The Episcopal Church’s first openly gay bishop has started treatment for alcoholism, a spokesman said Tuesday.
/ Source: The Associated Press

The Episcopal Church’s first openly gay bishop, V. Gene Robinson, has started a month-long treatment for alcoholism.

In a letter to New Hampshire Episcopalians posted on the church's Web site, he said that “I am writing to you from an alcohol treatment center where on February 1, with the encouragement and support of my partner, daughters and colleagues, I checked myself in to deal with my increasing dependence on alcohol.”

“I will be dealing with the disease of alcoholism — which, for years, I have thought of as a failure of will or discipline on my part, rather than a disease over which my particular body simply has no control, except to stop drinking altogether,” he added.

Robinson's assistant at the Diocese of New Hampshire, the Rev. Tim Rich, said Tuesday there was no crisis that led to Robinson's decision to seek treatment but rather a growing awareness of his problem.

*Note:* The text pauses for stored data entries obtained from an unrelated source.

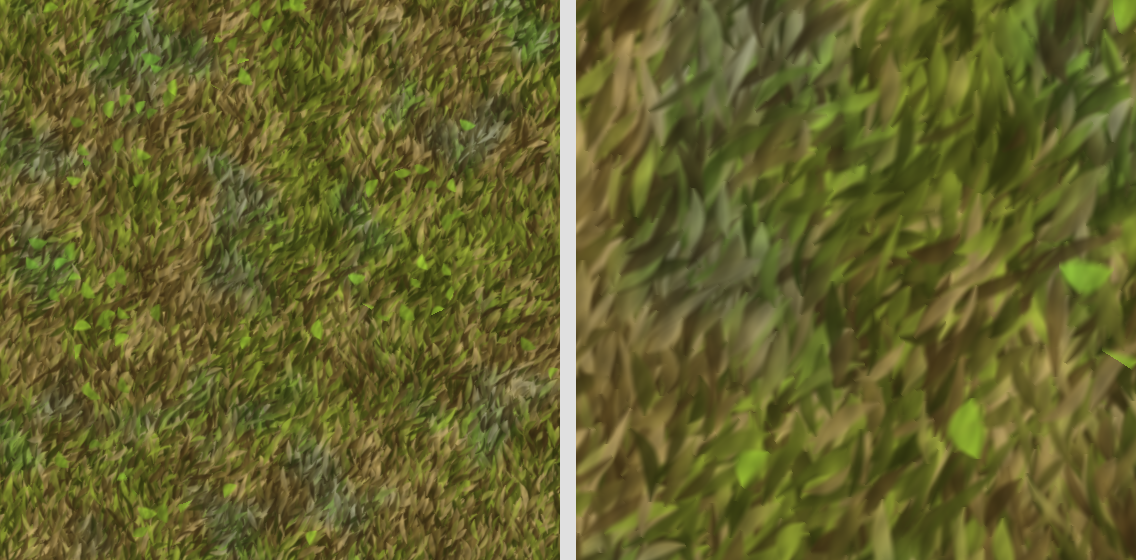
Left, the full canvas; right, a detail of the centre.
Give the GLSL for this texture, as a Shadertoy shader.

```glsl
#define BLADE_CELLS 34.0   // blade grid cells across the canvas
#define BLADE_LAYERS 12
#define LEAF_CELLS 25.0    // broad leaf grid cells across the canvas
#define LEAN 0.42          // mean tilt to the right, radians
#define TILT_SPREAD 1.5
#define SOFTNESS 0.09      // edge blur in cells
#define OPACITY 0.88
#define PATCH_SCALE 4.5    // size of dry and green patches

const vec3 GREEN_DARK = vec3(0.20, 0.22, 0.06);
const vec3 GREEN_MID = vec3(0.37, 0.40, 0.12);
const vec3 GREEN_LIGHT = vec3(0.56, 0.62, 0.19);
const vec3 DRY_DARK = vec3(0.25, 0.19, 0.08);
const vec3 DRY_MID = vec3(0.43, 0.36, 0.17);
const vec3 DRY_LIGHT = vec3(0.68, 0.59, 0.37);
const vec3 LEAF_GREEN = vec3(0.52, 0.65, 0.17);
const vec3 COOL_SHADE = vec3(0.86, 1.0, 1.25);

// Integer hash: four random values per cell and seed
vec4 hash4(vec2 cell, int seed) {
    ivec2 c = ivec2(floor(cell));
    uint h = uint(c.x) * 1597u ^ uint(c.y) * 51749u ^ uint(seed) * 39119u;
    vec4 r;
    for (int i = 0; i < 4; i++) {
        h = (h ^ (h >> 15)) * 73244475u + 7919u;
        h = (h ^ (h >> 13)) * 40503u + 104729u;
        h ^= h >> 16;
        r[i] = float(h & 65535u) / 65536.0;
    }
    return r;
}

float gradientDot(vec2 cell, vec2 offset, int seed) {
    float a = 6.2832 * hash4(cell, seed).x;
    return dot(vec2(cos(a), sin(a)), offset);
}

float gradientNoise(vec2 p, int seed) {
    vec2 i = floor(p), f = p - i;
    vec2 u = f * f * f * (f * (f * 6.0 - 15.0) + 10.0);
    vec2 e = vec2(1.0, 0.0);
    return mix(
        mix(gradientDot(i, f, seed), gradientDot(i + e, f - e, seed), u.x),
        mix(gradientDot(i + e.yx, f - e.yx, seed), gradientDot(i + 1.0, f - 1.0, seed), u.x), u.y);
}

float fbm(vec2 p, int seed) {
    return gradientNoise(p, seed) + 0.5 * gradientNoise(p * 2.1 + 7.3, seed + 1);
}

vec3 ramp(vec3 dark, vec3 mid, vec3 light, float t) {
    return t < 0.5 ? mix(dark, mid, t * 2.0) : mix(mid, light, t * 2.0 - 1.0);
}

vec3 grassColor(float dryness, float shade) {
    return mix(ramp(GREEN_DARK, GREEN_MID, GREEN_LIGHT, shade),
               ramp(DRY_DARK, DRY_MID, DRY_LIGHT, shade), dryness);
}

// Coverage of a bent, tapered blade; size is half width and half length
float bladeMask(vec2 d, vec2 size, float bend) {
    float t = d.y / size.y;
    float width = size.x * (1.0 - t * t);
    float across = abs(d.x - bend * t * t);
    return smoothstep(SOFTNESS, -SOFTNESS, across - width) * step(abs(t), 1.0);
}

vec2 rotate(vec2 d, float a) {
    return vec2(cos(a) * d.x - sin(a) * d.y, sin(a) * d.x + cos(a) * d.y);
}

// One scattered layer of grass blades
void paintBlades(inout vec3 color, vec2 uv, int layer, float dry, float light, float swirl) {
    vec2 p = uv * BLADE_CELLS + float(layer) * vec2(0.37, 0.61);
    for (int k = 0; k < 9; k++) {
        vec2 cell = floor(p) + vec2(k % 3 - 1, k / 3 - 1);
        vec4 r = hash4(cell, layer * 2 + 20), s = hash4(cell, layer * 2 + 21);
        float tilt = LEAN + swirl + TILT_SPREAD * (r.z - 0.5);
        vec2 d = rotate(p - cell - r.xy, tilt);
        vec2 size = vec2(mix(0.09, 0.21, s.x), mix(0.45, 0.95, r.w));
        float mask = bladeMask(d, size, 0.35 * (s.y - 0.5));
        float dryness = smoothstep(0.2, 0.8, 0.5 + dry + 0.75 * (s.z - 0.5));
        float shade = s.w + light + 0.13 * d.y / size.y + 0.7 * d.x;
        color = mix(color, grassColor(dryness, clamp(shade, 0.0, 1.0)), mask * OPACITY);
    }
}

// Sparse broad leaves gathered in green patches
void paintLeaves(inout vec3 color, vec2 uv, float density) {
    vec2 p = uv * LEAF_CELLS;
    for (int k = 0; k < 9; k++) {
        vec2 cell = floor(p) + vec2(k % 3 - 1, k / 3 - 1);
        vec4 r = hash4(cell, 90), s = hash4(cell, 91);
        vec2 d = rotate(p - cell - r.xy, 3.0 * (r.z - 0.5));
        float mask = bladeMask(d, vec2(0.22, 0.4) * mix(0.7, 1.2, s.x), 0.15);
        mask *= step(s.y, density);
        color = mix(color, LEAF_GREEN * (0.75 + 0.4 * s.z + 0.35 * d.x), mask * 0.8);
    }
}

void mainImage(out vec4 fragColor, in vec2 fragCoord) {
    vec2 uv = fragCoord / min(iResolution.x, iResolution.y);

    // Broad fields that steer colour, light and direction
    float dry = 0.03 + 0.65 * fbm(uv * PATCH_SCALE, 1);
    float light = 0.38 * fbm(uv * 11.0, 4) - 0.03;
    float swirl = 0.9 * gradientNoise(uv * 7.0, 7);
    float cool = smoothstep(0.0, 0.5, fbm(uv * 6.0, 9));

    // Shaded thatch under the blades
    vec3 color = grassColor(clamp(0.5 + dry, 0.0, 1.0), 0.2 + 0.3 * gradientNoise(uv * 60.0, 11));
    for (int layer = 0; layer < BLADE_LAYERS; layer++)
        paintBlades(color, uv, layer, dry, light, swirl);
    paintLeaves(color, uv, 0.02 + 0.6 * smoothstep(0.12, 0.5, fbm(uv * 3.0, 13)));

    // Fine mottling and cool shadows
    color *= 1.0 + 0.3 * gradientNoise(rotate(uv, LEAN) * vec2(110.0, 55.0), 15);
    color *= mix(vec3(1.0), COOL_SHADE, cool);
    fragColor = vec4(clamp(color, 0.0, 1.0), 1.0);
}
```
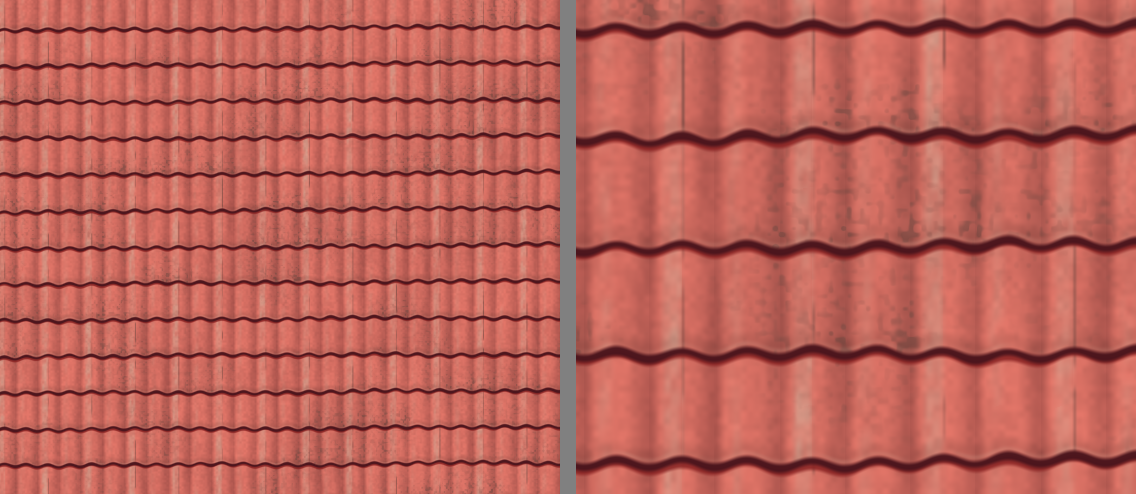
Left: the whole. Right: its middle third, enlarged.
Reproduce this texture procedurally as a Shadertoy shader.

```glsl
// Weathered red clay roof: wavy overlapping tile rows with pale worn side joints.

const vec2 TILES = vec2(12.87, 13.59);      // tiles across and down the canvas
const vec2 PHASE = vec2(0.10, 0.76);        // offset of the first joint and row edge
const float ROW_TILT = 0.10;                // rise of each row, in row heights
const float WAVE_HEIGHT = 0.037;            // in row heights

const vec3 CLAY_LIGHT = vec3(0.86, 0.445, 0.395);
const vec3 CLAY_SHADE = vec3(0.68, 0.335, 0.305);
const vec3 CHALK = vec3(0.83, 0.61, 0.54);
const vec3 GRIME = vec3(0.49, 0.30, 0.27);
const vec3 EDGE_DARK = vec3(0.29, 0.08, 0.11);
const vec3 EDGE_RED = vec3(0.53, 0.13, 0.13);

float hash(vec2 p) {
    vec3 q = fract(p.xyx * vec3(0.1031, 0.1030, 0.0973));
    q += dot(q, q.yzx + 33.33);
    return fract((q.x + q.y) * q.z);
}

float noise(vec2 p) {
    vec2 i = floor(p), f = fract(p);
    f = f * f * (3.0 - 2.0 * f);
    return mix(mix(hash(i), hash(i + vec2(1, 0)), f.x),
               mix(hash(i + vec2(0, 1)), hash(i + vec2(1, 1)), f.x), f.y);
}

float fbm(vec2 p) {
    float sum = 0.0, gain = 0.5;
    for (int i = 0; i < 4; i++) {
        sum += gain * noise(p);
        p = p * 2.03 + 17.1;
        gain *= 0.5;
    }
    return sum;
}

// Soft-edged interval: 1 between a and b
float band(float x, float a, float b, float soft) {
    return smoothstep(a - soft, a + soft, x) * (1.0 - smoothstep(b - soft, b + soft, x));
}

// Tile coordinates: joints and row edges lie on whole numbers
vec2 tileSpace(vec2 uv) {
    vec2 t = uv * TILES - PHASE;
    t.y -= ROW_TILT * uv.x + WAVE_HEIGHT * cos(12.56637 * t.x);
    t.y += 0.06 * (noise(vec2(t.x * 0.8, round(t.y) * 7.0)) - 0.5);
    return t;
}

// Two rounded ribs per tile, lit from the left
float ribLight(float x) {
    float s = fract(2.0 * x + 0.5);
    return smoothstep(0.0, 0.2, s) * (1.0 - 0.85 * smoothstep(0.58, 1.0, s));
}

vec3 clay(vec2 t, vec2 uv, vec2 id) {
    float tone = 0.18 * (hash(id + 3.0) - 0.5) + 0.45 * (fbm(uv * 7.0) - 0.47);
    float streak = noise(vec2(uv.x * 130.0, uv.y * 22.0)) - 0.5;
    float mottle = noise(uv * vec2(190.0, 120.0)) - 0.5;
    float light = 0.13 + 0.84 * ribLight(t.x) + tone + 0.3 * streak + 0.16 * mottle;
    return mix(CLAY_SHADE, CLAY_LIGHT, clamp(light, 0.0, 1.05));
}

// Chalky strip beside each joint, and the faint broken gap itself
vec3 addJoint(vec3 col, vec2 t, vec2 id, float soft) {
    float x = fract(t.x + 0.5) - 0.5;
    float wear = mix(0.35, 0.95, hash(id + 11.0)) * (0.4 + 0.9 * noise(t * vec2(18.0, 7.0)));
    col = mix(col, CHALK, min(0.8 * wear, 0.85) * band(x, -0.14, 0.0, 0.03 + soft));
    float rib = fract(t.x) - 0.46;
    col = mix(col, CHALK, 0.35 * noise(t * vec2(14.0, 5.0) + 40.0) * band(rib, -0.1, 0.0, 0.05));
    float gapTile = hash(vec2(round(t.x), id.y) + 23.0);
    float broken = smoothstep(0.25, 0.7, noise(vec2(round(t.x) * 9.0, t.y * 4.0)));
    return mix(col, GRIME, 0.75 * gapTile * broken * band(x, 0.0, 0.022, soft));
}

// Fine lichen specks, denser in grooves and near the lower edge
vec3 addGrime(vec3 col, vec2 t, vec2 uv, float aspect) {
    vec2 p = uv * vec2(aspect, 1.0);
    float patches = smoothstep(0.34, 0.7, fbm(p * 9.0 + 31.0));
    float place = patches * (0.3 + 0.7 * (1.0 - ribLight(t.x)));
    place *= 0.5 + 0.5 * (1.0 - smoothstep(0.1, 0.7, fract(t.y)));
    float specks = smoothstep(0.5, 0.95, noise(p * 240.0));
    col = mix(col, GRIME, clamp(place * (0.25 + 0.9 * specks), 0.0, 0.7));
    return col * (0.965 + 0.07 * noise(p * 230.0 + 9.0));
}

// Faint lip above, soft shadow line of varying weight, red fringe below
vec3 addRowEdge(vec3 col, vec2 t, vec2 id, float soft) {
    float d = t.y - round(t.y);
    float lip = noise(vec2(t.x * 5.0, id.y * 9.0));
    float weight = noise(vec2(t.x * 4.0, round(t.y) * 6.0 + 3.0));
    col *= 1.0 - 0.08 * band(d, 0.03, 0.16, 0.06);
    col = mix(col, CHALK, 0.3 * lip * band(d, 0.05, 0.08, soft));
    float fringe = mix(0.05, 0.085, noise(vec2(t.x * 2.0, round(t.y) * 5.0 + 2.0)));
    col = mix(col, EDGE_RED, 0.85 * band(d, -fringe, 0.0, soft));
    float halfWidth = mix(0.028, 0.044, weight);
    return mix(col, EDGE_DARK, 0.97 * band(d, -halfWidth, halfWidth, soft));
}

void mainImage(out vec4 fragColor, in vec2 fragCoord) {
    vec2 uv = fragCoord / iResolution.xy;
    vec2 soft = max(0.6 * TILES / iResolution.xy, vec2(0.014, 0.025));
    vec2 t = tileSpace(uv);
    vec2 id = floor(t);

    vec3 col = clay(t, uv, id);
    col = addJoint(col, t, id, soft.x);
    col = addGrime(col, t, uv, iResolution.x / iResolution.y);
    col = addRowEdge(col, t, id, soft.y);
    fragColor = vec4(col, 1.0);
}
```
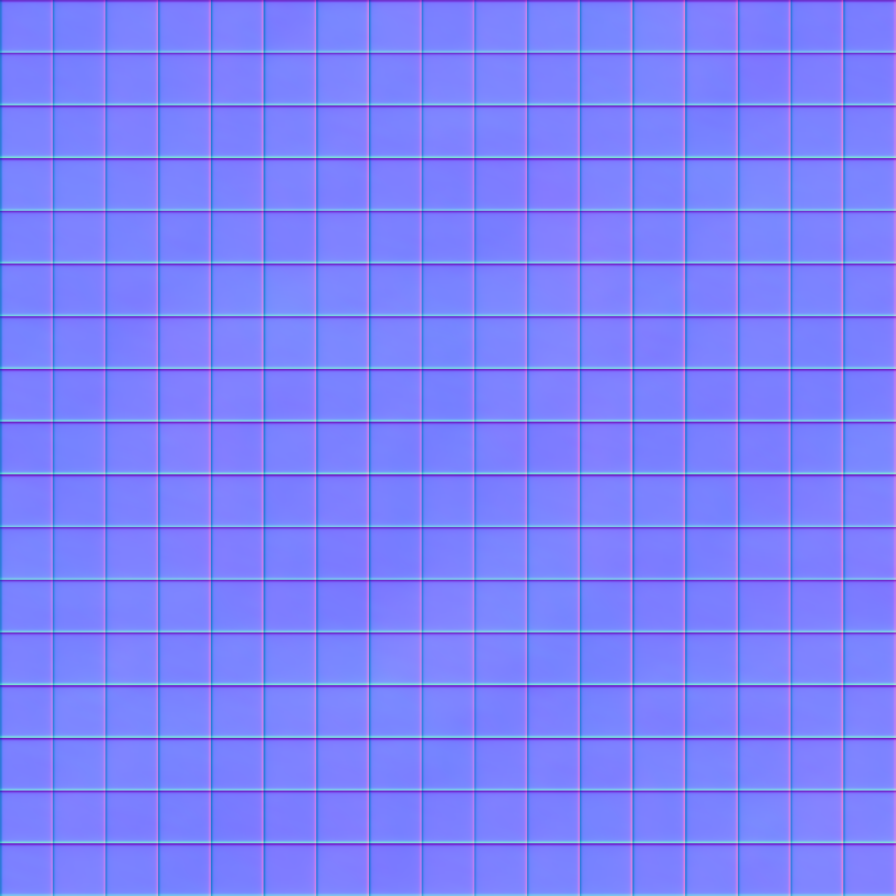
Reproduce this texture map procedurally as a Shadertoy shader.

```glsl
const float TILES = 17.0;            // repeats across and down
const float BEVEL_WIDTH = 0.034;     // steep rim, in tile units
const float BEVEL_SLOPE = 0.78;
const float SKIRT_WIDTH = 0.065;     // soft rounding inside the rim
const float SKIRT_SLOPE = 0.20;
const float SEAM_WIDTH = 0.006;      // flat bottom of the joint
const float SEAM_SHADE = 0.13;       // darkening on upper and left rims
const float LINE_VARIATION = 0.35;
const float TILE_TILT = 0.035;
const float WARP_SCALE = 7.0;        // broad undulation across tiles
const float WARP_SLOPE = 0.05;
const float GRAIN_SCALE = 75.0;      // fine glaze ripples
const float GRAIN_SLOPE = 0.012;
const vec2 BASE_SLOPE = vec2(-0.025, -0.015);
const int SAMPLES = 3;               // antialiasing samples per axis

float hash(vec2 p) {
    vec3 q = fract(vec3(p.xyx) * 0.1031);
    q += dot(q, q.yzx + 33.33);
    return fract((q.x + q.y) * q.z);
}

float noise(vec2 p) {
    vec2 i = floor(p);
    vec2 f = fract(p);
    f = f * f * (3.0 - 2.0 * f);
    float low = mix(hash(i), hash(i + vec2(1, 0)), f.x);
    float high = mix(hash(i + vec2(0, 1)), hash(i + vec2(1, 1)), f.x);
    return mix(low, high, f.y);
}

vec2 noiseSlope(vec2 p) {
    const vec2 e = vec2(0.2, 0.0);
    return vec2(noise(p + e.xy) - noise(p - e.xy),
                noise(p + e.yx) - noise(p - e.yx)) / (2.0 * e.x);
}

// Undulation shared by neighbouring tiles, plus fine ripples
vec2 surfaceSlope(vec2 uv) {
    vec2 warp = noiseSlope(uv * WARP_SCALE + 11.0)
              + 0.5 * noiseSlope(uv * WARP_SCALE * 2.7 + 37.0);
    vec2 grain = noiseSlope(uv * GRAIN_SCALE * vec2(0.8, 1.2) + uv.yx * 25.0);
    return BASE_SLOPE + WARP_SLOPE * warp + GRAIN_SLOPE * grain;
}

// Outward slope along one axis; edge is the signed position in the tile
float rimSlope(float edge, float strength) {
    float d = 0.5 - abs(edge);
    float bevel = BEVEL_SLOPE * exp(-pow(d / BEVEL_WIDTH, 2.0)) * strength;
    float skirt = SKIRT_SLOPE * exp(-d / SKIRT_WIDTH);
    return sign(edge) * (bevel + skirt) * smoothstep(0.0, SEAM_WIDTH, d);
}

float lineStrength(float index, float seed) {
    return 1.0 + LINE_VARIATION * (2.0 * hash(vec2(index, seed)) - 1.0);
}

vec3 tileColor(vec2 uv, vec2 surface) {
    vec2 grid = uv * TILES;
    vec2 cell = floor(grid);
    vec2 p = fract(grid) - 0.5;

    // Each joint has its own depth; side rims lean with position
    vec2 joint = floor(grid + 0.5);
    float lean = 1.0 + 0.4 * sign(p.x) * (uv.x - 0.5);
    vec2 rim = vec2(rimSlope(p.x, 0.75 * lean * lineStrength(joint.x, 3.0)),
                    rimSlope(p.y, lineStrength(joint.y, 8.0)));

    vec2 tilt = vec2(hash(cell + 19.0), hash(cell + 53.0)) - 0.5;
    vec2 slope = rim + surface + TILE_TILT * tilt;
    vec3 normal = normalize(vec3(slope.x, -slope.y, 1.0));

    // Shade the upper and left rims
    vec2 nearRim = exp(-pow((0.5 - abs(p)) / BEVEL_WIDTH, vec2(2.0)));
    float shade = max(nearRim.y * step(0.0, p.y), 0.5 * nearRim.x * step(p.x, 0.0));
    return (normal * 0.5 + 0.5) * (1.0 - SEAM_SHADE * shade);
}

void mainImage(out vec4 fragColor, in vec2 fragCoord) {
    vec2 surface = surfaceSlope(fragCoord / iResolution.xy);
    vec3 color = vec3(0.0);
    for (int y = 0; y < SAMPLES; y++) {
        for (int x = 0; x < SAMPLES; x++) {
            vec2 offset = (vec2(x, y) + 0.5) / float(SAMPLES) - 0.5;
            color += tileColor((fragCoord + offset) / iResolution.xy, surface);
        }
    }
    fragColor = vec4(color / float(SAMPLES * SAMPLES), 1.0);
}
```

Rich said the news surprised him and to many other clergy. "We did not see it in any way impact his ministry in the diocese," Rich said.

Robinson was elected bishop of New Hampshire in 2003 and confirmed by the national church, causing an upheaval not only in the Episcopal Church, but the worldwide Anglican Communion of which it is part.

In addition to touching off protests and struggles for control and property in the Episcopal and other Anglican churches, Robinson has found himself a celebrity whose every move and statement is closely watched and commented on.

At New York's gay pride parade last spring, marchers and spectators crowded around him for more than three hours, reaching out to touch his hand, crying and thanking him.

"It sounds soap-operaish to say, but I'm the son of a tobacco sharecropper who didn't live in a house with running water until I was 10 years old. I can't believe I'm here, you know. So I find it very difficult to be anything but grateful," he told The Associated Press in an interview late last year.